**ABOUT THIS TASK:**
Report every line of the listing below in which the string "title" appears.

──────── ENTRIES PROVIDED

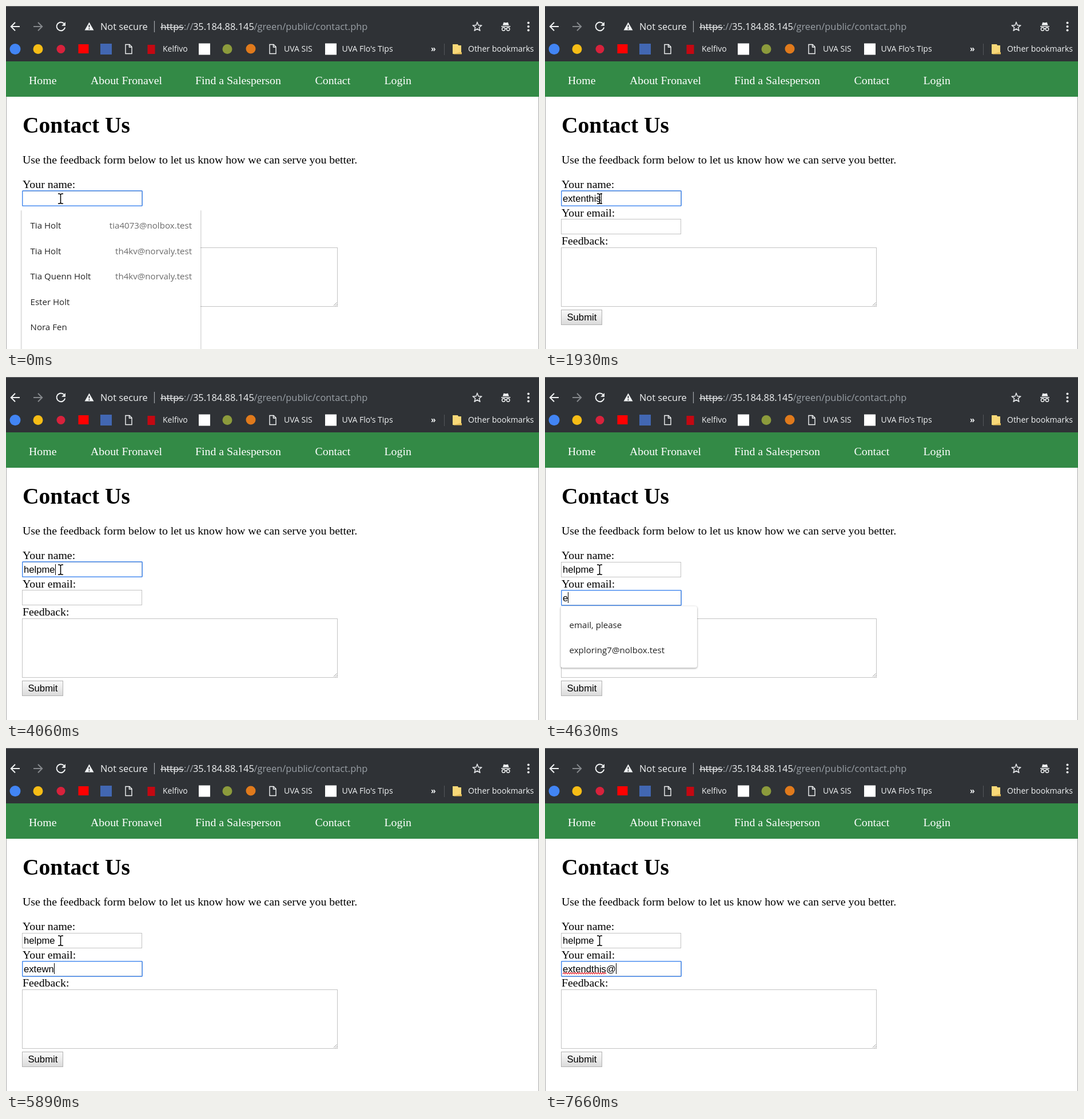
Animation of 932 by 601 pixels, one loop 8 s. Source, as an HTML page:

```html
<!DOCTYPE html>
<html lang="en">
<head>
<meta charset="utf-8">
<title>Contact form</title>
<style>
  html, body { margin: 0; width: 100%; height: 100%; overflow: hidden; background: #fff; }
  svg { display: block; }
  .ui { font-family: "Open Sans", "Noto Sans", sans-serif; }
  .url { font-size: 16.4px; }
  .mark { font-size: 14px; fill: #f1f3f4; }
  .page { font: 19.83px "Liberation Serif", "Times New Roman", serif; }
  .nav { fill: #fff; }
  .title { font-size: 39.6px; font-weight: bold; }
  .input { font: 16.667px "Liberation Sans", Arial, sans-serif; }
  .pop { font-size: 15.1px; fill: #222; }
  .pop rect { fill: #fff; }
  .pop .back { filter: drop-shadow(0 1px 1.5px rgba(0, 0, 0, .42)); }
  .pop .mail { fill: #6b6b6b; text-anchor: end; }
  .line { fill: none; stroke-width: 2; }
  .box { fill: #fff; stroke: #c3c3c3; }
  .ring { fill: none; stroke: #4a8df0; stroke-width: 1.5; }
</style>
</head>
<body>
<svg width="932" height="601" viewBox="0 0 932 601">
  <defs>
    <linearGradient id="face" x2="0" y2="1">
      <stop stop-color="#f8f8f8"/><stop offset=".4" stop-color="#eee"/><stop offset="1" stop-color="#dadada"/>
    </linearGradient>
    <path id="doc" d="M-5.5 -8H1.5L5.5 -4V8H-5.5ZM1 -8V-3.5H5.5" fill="none" stroke="#f1f3f4" stroke-width="1.4"/>
  </defs>

  <rect width="932" height="601" fill="#fff"/>
  <rect width="932" height="97" fill="#2f3236"/>
  <rect width="932" height="1" fill="#707274"/>
  <rect y="97" width="932" height="62" fill="#338a46"/>
  <path d="M.5 159V601M931.5 159V601" stroke="#a9a9a9"/>

  <!-- toolbar -->
  <g class="line" stroke="#f1f3f4">
    <path d="M24 36H9.5M16 28.8L8.8 36L16 43.2"/>
    <path d="M48 36H62.5M56 28.8L63.2 36L56 43.2" stroke="#85888c"/>
    <path d="M101.5 30.8A7.4 7.4 0 1 0 103.2 37.6"/>
    <path d="M104 28V34.8H97.2Z" fill="#f1f3f4" stroke="none"/>
    <path d="M145.5 28.5L153.5 42.5H137.5Z" fill="#f1f3f4" stroke="none"/>
    <path d="M145.5 33V37.5M145.5 39V41" stroke="#2f3236" stroke-width="1.7"/>
    <path d="M259.5 26V46" stroke="#a4a7aa" stroke-width="1.2"/>
    <path id="star" stroke="#dfe1e4" stroke-width="1.6" stroke-linejoin="round"/>
  </g>
  <g fill="#f1f3f4">
    <path d="M866 35H882V36.5H866ZM868.5 33.8L870.3 28.5Q874 29.8 877.7 28.5L879.5 33.8Z"/>
    <g class="line" stroke="#f1f3f4">
      <circle cx="870" cy="40.5" r="2.7" stroke-width="1.4"/><circle cx="878" cy="40.5" r="2.7" stroke-width="1.4"/>
      <path d="M872.5 40Q874 39 875.5 40" stroke-width="1.3"/>
    </g>
    <circle cx="913.5" cy="29.5" r="2"/><circle cx="913.5" cy="36" r="2"/><circle cx="913.5" cy="42.5" r="2"/>
  </g>
  <g class="ui url" fill="#f1f3f4">
    <text x="165" y="42">Not secure</text>
    <text x="270.5" y="42">https</text>
    <text x="311" y="42" fill="#9aa0a6">://</text>
    <text x="327" y="42">35.184.88.145</text>
    <text x="433.5" y="42" fill="#9aa0a6">/green/public/contact.php</text>
    <path d="M270 37.5H311" stroke="#e0e2e4" stroke-width="1.3"/>
  </g>

  <!-- bookmarks -->
  <circle cx="16" cy="75.5" r="9.5" fill="#4285f4"/>
  <circle cx="56" cy="75.5" r="8.5" fill="#f6bd16"/>
  <circle cx="96" cy="75.5" r="7.5" fill="#d8223c"/>
  <rect x="126.5" y="67" width="18" height="16" fill="#f00"/>
  <rect x="165" y="66" width="20" height="19" fill="#4267b2"/>
  <use href="#doc" x="214.5" y="75.5"/>
  <rect x="247.5" y="68" width="13" height="16" fill="#c40812"/>
  <rect x="337" y="65.5" width="20" height="20" fill="#fff"/>
  <circle cx="387" cy="75.5" r="8.5" fill="#8c9b3c"/>
  <circle cx="428" cy="75" r="8.5" fill="#e07a1c"/>
  <use href="#doc" x="466.5" y="75.5"/>
  <rect x="558" y="65.5" width="20" height="20" fill="#fff"/>
  <path d="M766.5 66V86" stroke="#54575b"/>
  <path d="M781 67H790L791 69H796V84H781Z" fill="#f8d878"/>
  <path d="M793 81H797V84.5H782Z" fill="#e8c05c"/>
  <g class="ui mark">
    <text x="274" y="80">Kelfivo</text>
    <text x="486" y="80">UVA SIS</text>
    <text x="587.5" y="80">UVA Flo's Tips</text>
    <text x="743" y="80" font-weight="bold">»</text>
    <text x="808" y="80">Other bookmarks</text>
  </g>

  <!-- page -->
  <g class="page">
    <g class="nav">
      <text x="40" y="137">Home</text>
      <text x="148" y="137">About Fronavel</text>
      <text x="331" y="137">Find a Salesperson</text>
      <text x="540.5" y="137">Contact</text>
      <text x="661.5" y="137">Login</text>
    </g>
    <text class="title" x="29" y="222">Contact Us</text>
    <text x="29" y="276">Use the feedback form below to let us know how we can serve you better.</text>
    <text x="29" y="319">Your name:</text>
    <text x="29" y="369">Your email:</text>
    <text x="29" y="418">Feedback:</text>
  </g>
  <rect class="box" x="28.5" y="423.5" width="551" height="103"/>
  <path d="M573 525L578.5 519.5M576 525.5L579 522.5" stroke="#a0a0a0"/>
  <rect x="28.5" y="532.5" width="71" height="26" fill="url(#face)" stroke="#b2b2b2"/>
  <rect class="box" x="28.5" y="324.5" width="209" height="26"/>
  <rect class="box" x="28.5" y="373.5" width="209" height="26"/>
  <rect id="ring" class="ring" x="28.75" width="209.5" height="26.5" rx="1"/>
  <g class="input">
    <text x="38.5" y="551">Submit</text>
    <text id="name" x="31" y="343"/>
    <text id="mail" x="31" y="392.5"/>
  </g>
  <path id="wave" fill="none" stroke="#e8202c" stroke-width="1.2"/>
  <rect id="caret" width="1" height="19"/>

  <!-- suggestions -->
  <g id="people" class="ui pop">
    <rect class="back" x="27.5" y="356" width="312.5" height="270"/>
    <rect x="24" y="351" width="320" height="7"/>
  </g>
  <g id="mails" class="ui pop"><rect id="mailsBack" class="back" x="27.5" y="401.5" width="238.5" height="108" rx="4"/></g>

  <path d="M91 329H93.5Q95.5 329.3 95.5 331V344Q95.5 346 93.5 346.3H91M100 329H97.5Q95.5 329.3 95.5 331M95.5 344Q95.5 346 97.5 346.3H100" fill="none" stroke="#000" stroke-width="1.5"/>
</svg>
<script>
const LOOP = 8000, LEFT = 31, ROW = 44.6;
const $ = id => document.getElementById(id);

function addText(parent, str, x, y, cls) {
  const el = document.createElementNS("http://www.w3.org/2000/svg", "text");
  el.setAttribute("x", x);
  el.setAttribute("y", y);
  if (cls) el.setAttribute("class", cls);
  el.textContent = str;
  parent.append(el);
  return el;
}

[["Tia Holt", "tia4073@nolbox.test"], ["Tia Holt", "th4kv@norvaly.test"],
 ["Tia Quenn Holt", "th4kv@norvaly.test"], ["Ester Holt"], ["Nora Fen"]]
  .forEach(([who, mail], i) => {
    const y = 390 + i * ROW;
    addText($("people"), who, 42.5, y);
    if (mail) addText($("people"), mail, 325, y, "mail");
  });

const mailRows = ["email, please", "exploring7@nolbox.test"]
  .map((str, i) => addText($("mails"), str, 42.5, 439.5 + i * ROW));

let star = "";
for (let i = 0; i < 10; i++) {
  const r = i % 2 ? 3.5 : 8.3, a = i * Math.PI / 5;
  star += (i ? "L" : "M") + (824 + r * Math.sin(a)) + " " + (36.5 - r * Math.cos(a));
}
$("star").setAttribute("d", star + "Z");

let wave = "M31 396";
for (let x = 33, up = true; x <= 107; x += 2, up = !up) wave += `L${x} ${up ? 393.5 : 396}`;
$("wave").setAttribute("d", wave);

// time, focused field, its text, suggestion rows, caret hidden
const steps = [
  [0, "name", "", 5, true],
  [410, "name", "e"], [550, "name", "ex"], [800, "name", "ext"], [1080, "name", "exten"],
  [1640, "name", "extent"], [1790, "name", "extenth"], [1930, "name", "extenthis"],
  [2210, "name", "extenthi"], [2350, "name", "extent"], [2480, "name", "exten"],
  [2890, "name", "exten", 0, true],
  [3190, "name", "h"], [3500, "name", "he"], [3640, "name", "hel"], [3780, "name", "help"],
  [3920, "name", "helpm"], [4060, "name", "helpme"],
  [4200, "mail", ""], [4480, "mail", "e"], [4630, "mail", "e", 2], [4760, "mail", "ex", 2],
  [4900, "mail", "ex", 1], [5040, "mail", "ext", 1], [5180, "mail", "ext"], [5460, "mail", "exte"],
  [5740, "mail", "extew"], [5890, "mail", "extewn"], [6010, "mail", "extewndth"],
  [6160, "mail", "exte"], [6440, "mail", "exten"], [6720, "mail", "extend"],
  [6860, "mail", "extendt"], [7000, "mail", "extendth"], [7130, "mail", "extendthi"],
  [7260, "mail", "extendthis"], [7660, "mail", "extendthis@"]
];

const show = (el, on) => { el.style.display = on ? "" : "none"; };

function render([, field, text, rows = 0, noCaret = false]) {
  const onMail = field === "mail";
  $("name").textContent = onMail ? "helpme" : text;
  $("mail").textContent = onMail ? text : "";
  $("ring").setAttribute("y", onMail ? 373.75 : 323.75);

  const width = text ? $(field).getComputedTextLength() : 0;
  $("caret").setAttribute("x", Math.round(LEFT + width));
  $("caret").setAttribute("y", onMail ? 377 : 328);
  show($("caret"), !noCaret);
  show($("wave"), text.endsWith("@"));

  show($("people"), !onMail && rows);
  show($("mails"), onMail && rows);
  show(mailRows[0], rows === 2);
  mailRows[1].setAttribute("y", 439.5 + (rows === 2 ? ROW : 0));
  $("mailsBack").setAttribute("height", rows === 2 ? 108 : 108 - ROW);
}

const start = performance.now();
let shown;
function tick() {
  const t = (performance.now() - start) % LOOP;
  const step = steps.findLast(s => s[0] <= t);
  if (step !== shown) render(shown = step);
  requestAnimationFrame(tick);
}
tick();
</script>
</body>
</html>
```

────────────────

**SOLUTION FOR THIS PROBLEM:**
<title>Contact form</title>
  .title { font-size: 39.6px; font-weight: bold; }
    <text class="title" x="29" y="222">Contact Us</text>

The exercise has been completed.